SOCRATES’S EARLY LIFE
Socrates was born in the city of Athens in the 5th century bc, the son of a sculptor and a midwife. He took up his father’s trade before becoming a soldier. Athens at this time was at war with the city of Sparta, and it was normal for Athenian men to do military service. When he returned from military service he gave up sculpture as soon as he could, and took up philosophy.
Some well-off young men studied with teachers called sophists, who would teach them skills such as rhetoric (how to give speeches) and logical reasoning. Socrates, though, was different from the sophists. He would try to draw ordinary people into philosophical conversations about ideas like truth, or goodness. Soon he became famous, and people came to learn from him, though he refused to accept any payment.
THE SOCRATIC METHOD
Socrates encouraged his students to develop their ideas through dialogues (conversations). This style of teaching is known today as the Socratic method. A number of these dialogues were written down by some of his students, such as Plato and Xenophon. We can see from these dialogues that Socrates was trying to teach his students to question every idea.

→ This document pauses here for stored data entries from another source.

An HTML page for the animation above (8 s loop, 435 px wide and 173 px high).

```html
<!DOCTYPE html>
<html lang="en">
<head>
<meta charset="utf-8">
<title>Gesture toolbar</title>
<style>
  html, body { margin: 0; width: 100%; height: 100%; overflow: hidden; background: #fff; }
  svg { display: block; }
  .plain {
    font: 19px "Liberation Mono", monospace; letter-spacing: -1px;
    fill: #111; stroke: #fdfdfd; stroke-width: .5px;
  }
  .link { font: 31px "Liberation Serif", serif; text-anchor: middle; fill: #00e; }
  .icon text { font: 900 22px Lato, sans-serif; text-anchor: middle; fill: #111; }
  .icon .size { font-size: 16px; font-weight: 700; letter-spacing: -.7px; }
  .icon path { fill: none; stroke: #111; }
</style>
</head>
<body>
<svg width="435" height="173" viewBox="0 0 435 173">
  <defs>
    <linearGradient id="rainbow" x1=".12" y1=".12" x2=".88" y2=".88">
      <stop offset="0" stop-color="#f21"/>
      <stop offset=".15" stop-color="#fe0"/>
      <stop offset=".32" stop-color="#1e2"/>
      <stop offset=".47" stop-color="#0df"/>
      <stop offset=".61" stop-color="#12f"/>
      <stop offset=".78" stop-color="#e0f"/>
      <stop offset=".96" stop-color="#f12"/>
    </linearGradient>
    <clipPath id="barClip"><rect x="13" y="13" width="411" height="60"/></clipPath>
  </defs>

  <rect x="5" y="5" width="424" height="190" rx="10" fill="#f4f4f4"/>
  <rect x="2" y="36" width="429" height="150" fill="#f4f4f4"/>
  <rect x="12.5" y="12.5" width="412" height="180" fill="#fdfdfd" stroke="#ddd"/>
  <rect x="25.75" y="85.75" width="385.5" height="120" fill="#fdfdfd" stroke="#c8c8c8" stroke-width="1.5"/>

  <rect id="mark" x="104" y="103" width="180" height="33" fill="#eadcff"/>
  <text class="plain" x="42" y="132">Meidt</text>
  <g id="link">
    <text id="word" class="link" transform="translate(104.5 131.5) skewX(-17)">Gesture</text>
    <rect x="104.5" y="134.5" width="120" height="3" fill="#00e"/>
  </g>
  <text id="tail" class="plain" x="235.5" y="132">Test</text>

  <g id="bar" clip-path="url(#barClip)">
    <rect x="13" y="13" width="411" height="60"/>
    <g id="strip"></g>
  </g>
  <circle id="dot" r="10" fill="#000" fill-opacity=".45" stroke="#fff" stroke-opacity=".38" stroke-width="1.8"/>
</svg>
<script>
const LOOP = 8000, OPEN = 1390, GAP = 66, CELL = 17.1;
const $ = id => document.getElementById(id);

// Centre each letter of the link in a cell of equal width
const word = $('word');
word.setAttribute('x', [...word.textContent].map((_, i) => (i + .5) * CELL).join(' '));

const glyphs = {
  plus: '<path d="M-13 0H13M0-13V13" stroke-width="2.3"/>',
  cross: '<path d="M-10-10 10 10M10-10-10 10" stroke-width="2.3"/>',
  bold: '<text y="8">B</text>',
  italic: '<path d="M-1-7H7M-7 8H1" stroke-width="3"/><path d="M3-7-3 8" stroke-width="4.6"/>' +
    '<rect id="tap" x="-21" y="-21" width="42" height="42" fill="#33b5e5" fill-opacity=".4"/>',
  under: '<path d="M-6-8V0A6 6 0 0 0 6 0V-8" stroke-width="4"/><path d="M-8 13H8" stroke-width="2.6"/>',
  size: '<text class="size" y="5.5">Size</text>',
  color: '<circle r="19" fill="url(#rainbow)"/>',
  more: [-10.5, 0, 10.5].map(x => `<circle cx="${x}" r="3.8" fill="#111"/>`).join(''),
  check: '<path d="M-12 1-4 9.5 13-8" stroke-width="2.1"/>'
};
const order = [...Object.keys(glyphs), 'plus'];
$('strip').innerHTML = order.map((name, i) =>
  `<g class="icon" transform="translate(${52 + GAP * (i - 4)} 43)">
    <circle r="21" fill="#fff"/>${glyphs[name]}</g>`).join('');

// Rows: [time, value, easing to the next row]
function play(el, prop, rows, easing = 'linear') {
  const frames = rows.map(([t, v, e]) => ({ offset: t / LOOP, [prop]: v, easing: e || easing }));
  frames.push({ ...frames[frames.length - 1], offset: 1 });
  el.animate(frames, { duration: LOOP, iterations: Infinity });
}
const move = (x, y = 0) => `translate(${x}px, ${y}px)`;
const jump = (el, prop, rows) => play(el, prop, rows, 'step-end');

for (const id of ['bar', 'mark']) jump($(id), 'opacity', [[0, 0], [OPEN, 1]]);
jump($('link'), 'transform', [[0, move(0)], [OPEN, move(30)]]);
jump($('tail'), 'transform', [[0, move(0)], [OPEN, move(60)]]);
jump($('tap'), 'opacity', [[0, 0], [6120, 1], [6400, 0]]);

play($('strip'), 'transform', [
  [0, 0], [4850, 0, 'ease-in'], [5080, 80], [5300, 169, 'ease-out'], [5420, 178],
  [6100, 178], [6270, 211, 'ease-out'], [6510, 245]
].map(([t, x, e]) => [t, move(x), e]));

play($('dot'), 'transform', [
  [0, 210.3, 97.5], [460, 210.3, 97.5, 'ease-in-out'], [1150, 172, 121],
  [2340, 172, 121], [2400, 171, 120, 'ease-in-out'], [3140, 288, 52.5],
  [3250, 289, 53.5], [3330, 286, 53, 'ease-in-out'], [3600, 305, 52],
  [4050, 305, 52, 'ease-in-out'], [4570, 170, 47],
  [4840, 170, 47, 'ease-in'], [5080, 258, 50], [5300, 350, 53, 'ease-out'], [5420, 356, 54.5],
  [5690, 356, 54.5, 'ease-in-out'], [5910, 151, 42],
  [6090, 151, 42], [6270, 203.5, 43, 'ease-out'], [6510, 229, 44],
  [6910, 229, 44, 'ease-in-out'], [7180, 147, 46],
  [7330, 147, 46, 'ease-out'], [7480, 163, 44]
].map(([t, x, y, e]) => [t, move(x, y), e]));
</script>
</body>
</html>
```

WHAT DID SOCRATES BELIEVE?
Most of the ideas discussed by Socrates and his students were about the right way to live. Socrates suggested that all people should have knowledge as their aim, and that evil could only come from ignorance. He was outspoken about what he saw as unjust politics. In addition, he questioned religion, saying that he was guided more by his inner voice, or conscience, than by the Greek gods.
CONTROVERSY AND ARREST
His views made Socrates unpopular with the people of Athens. Many believed that he was spreading dangerous ideas. In 399 bc he was arrested. The Athenian court charged him with corrupting the young and neglecting the gods, and finally sentenced him to death. Plato’s Phaedo is a moving work that describes Socrates’ last day. Although his friends urged him to escape, Socrates accepted his fate calmly, and drank the poisonous hemlock given to him.
Socrates inspired great loyalty in his students. Many of them, such as Plato, continued to use his ideas and methods to form their own schools of philosophy. Although we can never be sure how accurately his students described Socrates, it is clear that his influence helped to shape Western thinking.